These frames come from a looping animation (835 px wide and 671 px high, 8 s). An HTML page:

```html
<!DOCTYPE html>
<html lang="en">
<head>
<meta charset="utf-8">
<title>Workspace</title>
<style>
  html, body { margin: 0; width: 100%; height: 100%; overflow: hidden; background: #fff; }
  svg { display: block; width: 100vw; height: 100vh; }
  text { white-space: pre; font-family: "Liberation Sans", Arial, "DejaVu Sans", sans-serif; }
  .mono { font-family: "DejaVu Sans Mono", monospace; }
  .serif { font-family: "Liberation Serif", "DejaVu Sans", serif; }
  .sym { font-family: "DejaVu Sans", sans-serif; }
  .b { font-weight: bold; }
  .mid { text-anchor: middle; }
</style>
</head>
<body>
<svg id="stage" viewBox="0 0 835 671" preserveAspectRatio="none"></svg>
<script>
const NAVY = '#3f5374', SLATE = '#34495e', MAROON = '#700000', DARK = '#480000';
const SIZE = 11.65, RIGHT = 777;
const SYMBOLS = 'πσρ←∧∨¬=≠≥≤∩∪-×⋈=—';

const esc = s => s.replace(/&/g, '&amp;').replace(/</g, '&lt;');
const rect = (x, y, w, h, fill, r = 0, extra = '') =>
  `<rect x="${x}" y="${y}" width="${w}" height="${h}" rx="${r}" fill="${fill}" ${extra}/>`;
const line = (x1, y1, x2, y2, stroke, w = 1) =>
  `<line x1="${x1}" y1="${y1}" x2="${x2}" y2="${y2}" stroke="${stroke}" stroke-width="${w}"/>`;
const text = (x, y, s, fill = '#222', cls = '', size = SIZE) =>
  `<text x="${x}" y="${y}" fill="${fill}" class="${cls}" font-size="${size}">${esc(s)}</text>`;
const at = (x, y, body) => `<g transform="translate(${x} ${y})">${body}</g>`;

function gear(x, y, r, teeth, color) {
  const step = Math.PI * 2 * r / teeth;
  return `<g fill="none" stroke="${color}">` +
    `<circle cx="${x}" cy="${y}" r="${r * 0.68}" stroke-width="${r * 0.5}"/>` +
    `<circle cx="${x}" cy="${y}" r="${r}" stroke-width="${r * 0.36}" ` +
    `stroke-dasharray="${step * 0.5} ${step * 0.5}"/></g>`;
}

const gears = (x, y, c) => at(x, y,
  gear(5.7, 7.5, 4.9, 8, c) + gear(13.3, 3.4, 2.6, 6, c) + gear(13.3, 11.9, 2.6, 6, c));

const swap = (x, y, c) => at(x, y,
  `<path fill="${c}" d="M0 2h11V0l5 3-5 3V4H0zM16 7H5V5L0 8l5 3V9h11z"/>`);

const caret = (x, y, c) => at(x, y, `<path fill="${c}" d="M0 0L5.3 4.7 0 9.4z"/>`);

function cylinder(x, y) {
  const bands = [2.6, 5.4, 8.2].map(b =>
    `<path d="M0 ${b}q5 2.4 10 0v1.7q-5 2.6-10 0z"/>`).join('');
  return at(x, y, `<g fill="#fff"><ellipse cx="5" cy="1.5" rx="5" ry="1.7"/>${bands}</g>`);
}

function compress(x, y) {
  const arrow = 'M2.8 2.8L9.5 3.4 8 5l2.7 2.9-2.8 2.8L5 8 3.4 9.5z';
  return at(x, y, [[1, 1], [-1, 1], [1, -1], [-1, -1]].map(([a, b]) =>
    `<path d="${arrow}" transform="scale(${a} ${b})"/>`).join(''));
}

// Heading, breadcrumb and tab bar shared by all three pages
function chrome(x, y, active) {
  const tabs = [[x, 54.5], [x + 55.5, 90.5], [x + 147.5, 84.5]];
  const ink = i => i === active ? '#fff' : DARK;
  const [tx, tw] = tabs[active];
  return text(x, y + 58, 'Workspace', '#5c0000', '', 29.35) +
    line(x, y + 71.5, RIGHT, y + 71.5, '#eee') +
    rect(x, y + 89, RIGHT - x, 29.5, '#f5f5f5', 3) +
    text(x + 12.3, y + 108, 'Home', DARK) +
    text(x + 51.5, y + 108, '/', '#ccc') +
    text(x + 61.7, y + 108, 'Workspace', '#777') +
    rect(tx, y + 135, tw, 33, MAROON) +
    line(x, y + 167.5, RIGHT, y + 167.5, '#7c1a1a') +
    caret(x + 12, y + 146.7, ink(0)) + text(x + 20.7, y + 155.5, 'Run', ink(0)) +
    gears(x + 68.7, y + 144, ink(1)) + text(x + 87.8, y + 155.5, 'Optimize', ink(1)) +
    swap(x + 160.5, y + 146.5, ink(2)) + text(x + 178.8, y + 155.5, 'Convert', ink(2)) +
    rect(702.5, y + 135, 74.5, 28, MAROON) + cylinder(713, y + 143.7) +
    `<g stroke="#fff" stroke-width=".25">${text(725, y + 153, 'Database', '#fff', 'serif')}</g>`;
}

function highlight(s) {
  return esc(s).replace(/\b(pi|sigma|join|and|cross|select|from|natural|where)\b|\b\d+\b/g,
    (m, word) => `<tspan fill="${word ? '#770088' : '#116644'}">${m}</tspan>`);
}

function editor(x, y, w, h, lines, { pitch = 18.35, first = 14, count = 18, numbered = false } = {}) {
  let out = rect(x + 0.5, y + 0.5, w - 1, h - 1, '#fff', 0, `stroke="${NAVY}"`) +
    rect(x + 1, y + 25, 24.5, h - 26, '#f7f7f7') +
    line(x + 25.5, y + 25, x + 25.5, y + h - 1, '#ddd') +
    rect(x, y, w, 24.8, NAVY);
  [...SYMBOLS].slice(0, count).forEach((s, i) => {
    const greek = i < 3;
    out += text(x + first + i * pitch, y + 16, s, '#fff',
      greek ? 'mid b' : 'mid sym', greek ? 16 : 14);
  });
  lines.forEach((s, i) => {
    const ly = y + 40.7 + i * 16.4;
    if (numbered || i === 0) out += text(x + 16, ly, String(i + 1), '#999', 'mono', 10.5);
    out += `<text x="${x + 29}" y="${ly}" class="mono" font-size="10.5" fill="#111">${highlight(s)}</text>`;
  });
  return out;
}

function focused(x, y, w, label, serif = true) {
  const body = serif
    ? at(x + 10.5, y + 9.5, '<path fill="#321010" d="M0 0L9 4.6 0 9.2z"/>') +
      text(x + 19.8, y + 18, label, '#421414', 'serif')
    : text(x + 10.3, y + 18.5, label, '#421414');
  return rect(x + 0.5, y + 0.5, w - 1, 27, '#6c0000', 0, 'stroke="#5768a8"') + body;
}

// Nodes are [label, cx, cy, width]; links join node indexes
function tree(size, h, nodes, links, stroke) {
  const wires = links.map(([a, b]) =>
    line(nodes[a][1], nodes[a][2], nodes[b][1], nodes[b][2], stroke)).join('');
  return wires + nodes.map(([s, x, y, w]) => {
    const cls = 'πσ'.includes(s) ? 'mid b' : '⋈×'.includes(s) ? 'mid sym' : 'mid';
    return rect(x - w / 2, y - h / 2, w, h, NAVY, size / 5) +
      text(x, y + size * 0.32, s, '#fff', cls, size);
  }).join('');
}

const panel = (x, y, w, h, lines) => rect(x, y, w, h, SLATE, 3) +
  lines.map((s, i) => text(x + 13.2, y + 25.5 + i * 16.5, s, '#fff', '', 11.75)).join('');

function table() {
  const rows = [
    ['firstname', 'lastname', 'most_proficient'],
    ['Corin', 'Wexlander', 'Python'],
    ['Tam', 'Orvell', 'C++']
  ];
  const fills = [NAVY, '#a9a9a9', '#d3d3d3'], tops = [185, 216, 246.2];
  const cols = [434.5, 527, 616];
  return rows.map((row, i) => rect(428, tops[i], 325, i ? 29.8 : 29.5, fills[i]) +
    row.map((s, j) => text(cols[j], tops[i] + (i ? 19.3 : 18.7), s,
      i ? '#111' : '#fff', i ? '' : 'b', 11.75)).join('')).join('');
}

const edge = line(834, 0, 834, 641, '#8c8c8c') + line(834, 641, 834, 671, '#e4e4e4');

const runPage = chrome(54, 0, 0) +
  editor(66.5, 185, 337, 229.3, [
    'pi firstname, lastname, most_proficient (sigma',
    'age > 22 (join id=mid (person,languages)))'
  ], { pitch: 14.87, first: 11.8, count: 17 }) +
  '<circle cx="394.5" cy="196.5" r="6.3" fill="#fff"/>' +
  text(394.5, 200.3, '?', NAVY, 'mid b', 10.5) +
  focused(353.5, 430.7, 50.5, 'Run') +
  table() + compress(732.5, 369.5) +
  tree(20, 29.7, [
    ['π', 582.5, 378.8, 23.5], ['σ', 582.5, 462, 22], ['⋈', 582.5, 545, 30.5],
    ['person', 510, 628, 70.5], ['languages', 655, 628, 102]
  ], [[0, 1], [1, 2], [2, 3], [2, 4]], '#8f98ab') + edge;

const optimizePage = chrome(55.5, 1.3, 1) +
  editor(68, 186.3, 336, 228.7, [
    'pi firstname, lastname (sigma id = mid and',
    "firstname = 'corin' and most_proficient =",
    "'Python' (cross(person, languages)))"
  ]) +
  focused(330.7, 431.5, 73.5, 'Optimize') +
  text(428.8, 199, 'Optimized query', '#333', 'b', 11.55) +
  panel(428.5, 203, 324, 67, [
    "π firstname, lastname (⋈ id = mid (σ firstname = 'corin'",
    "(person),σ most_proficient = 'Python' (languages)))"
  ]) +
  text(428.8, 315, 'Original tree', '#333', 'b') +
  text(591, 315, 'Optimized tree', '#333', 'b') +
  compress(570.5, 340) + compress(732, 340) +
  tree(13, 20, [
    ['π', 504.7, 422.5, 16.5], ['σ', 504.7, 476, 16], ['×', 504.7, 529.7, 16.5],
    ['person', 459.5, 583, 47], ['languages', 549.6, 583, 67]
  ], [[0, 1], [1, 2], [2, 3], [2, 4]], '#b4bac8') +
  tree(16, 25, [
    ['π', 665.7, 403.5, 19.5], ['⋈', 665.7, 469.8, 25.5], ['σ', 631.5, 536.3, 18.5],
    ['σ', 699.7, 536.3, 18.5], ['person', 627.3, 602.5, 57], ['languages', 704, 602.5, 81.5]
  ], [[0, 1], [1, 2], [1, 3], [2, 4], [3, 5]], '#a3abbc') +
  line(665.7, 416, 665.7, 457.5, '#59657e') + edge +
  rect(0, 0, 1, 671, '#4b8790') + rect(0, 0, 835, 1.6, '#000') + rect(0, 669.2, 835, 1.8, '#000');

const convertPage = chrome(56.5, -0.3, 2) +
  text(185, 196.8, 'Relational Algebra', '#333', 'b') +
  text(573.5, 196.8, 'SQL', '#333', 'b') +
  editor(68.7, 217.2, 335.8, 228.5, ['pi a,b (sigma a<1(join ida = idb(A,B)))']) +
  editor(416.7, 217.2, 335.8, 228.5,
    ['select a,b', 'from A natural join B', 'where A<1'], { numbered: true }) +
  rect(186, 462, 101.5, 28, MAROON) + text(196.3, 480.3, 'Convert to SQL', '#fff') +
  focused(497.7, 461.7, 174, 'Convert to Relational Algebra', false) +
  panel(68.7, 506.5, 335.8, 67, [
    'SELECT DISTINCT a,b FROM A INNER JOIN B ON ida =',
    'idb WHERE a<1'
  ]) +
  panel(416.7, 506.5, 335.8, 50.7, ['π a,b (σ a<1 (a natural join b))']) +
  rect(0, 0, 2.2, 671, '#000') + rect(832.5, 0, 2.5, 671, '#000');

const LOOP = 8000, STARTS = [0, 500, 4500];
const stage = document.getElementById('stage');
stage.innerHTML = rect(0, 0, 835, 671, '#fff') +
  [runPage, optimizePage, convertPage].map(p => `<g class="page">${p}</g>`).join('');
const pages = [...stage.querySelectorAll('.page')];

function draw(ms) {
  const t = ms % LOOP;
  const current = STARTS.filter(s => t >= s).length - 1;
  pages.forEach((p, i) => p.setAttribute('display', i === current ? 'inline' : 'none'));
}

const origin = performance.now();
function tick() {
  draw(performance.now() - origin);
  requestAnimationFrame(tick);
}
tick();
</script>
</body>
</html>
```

◇ ◇ ◇ ◇ ◇

=== YOUR TASK ===
Go through the records above and return every line that holds the string "path".

=== EXERCISE SOLUTION ===
  `<path fill="${c}" d="M0 2h11V0l5 3-5 3V4H0zM16 7H5V5L0 8l5 3V9h11z"/>`);
const caret = (x, y, c) => at(x, y, `<path fill="${c}" d="M0 0L5.3 4.7 0 9.4z"/>`);
    `<path d="M0 ${b}q5 2.4 10 0v1.7q-5 2.6-10 0z"/>`).join('');
    `<path d="${arrow}" transform="scale(${a} ${b})"/>`).join(''));
    ? at(x + 10.5, y + 9.5, '<path fill="#321010" d="M0 0L9 4.6 0 9.2z"/>') +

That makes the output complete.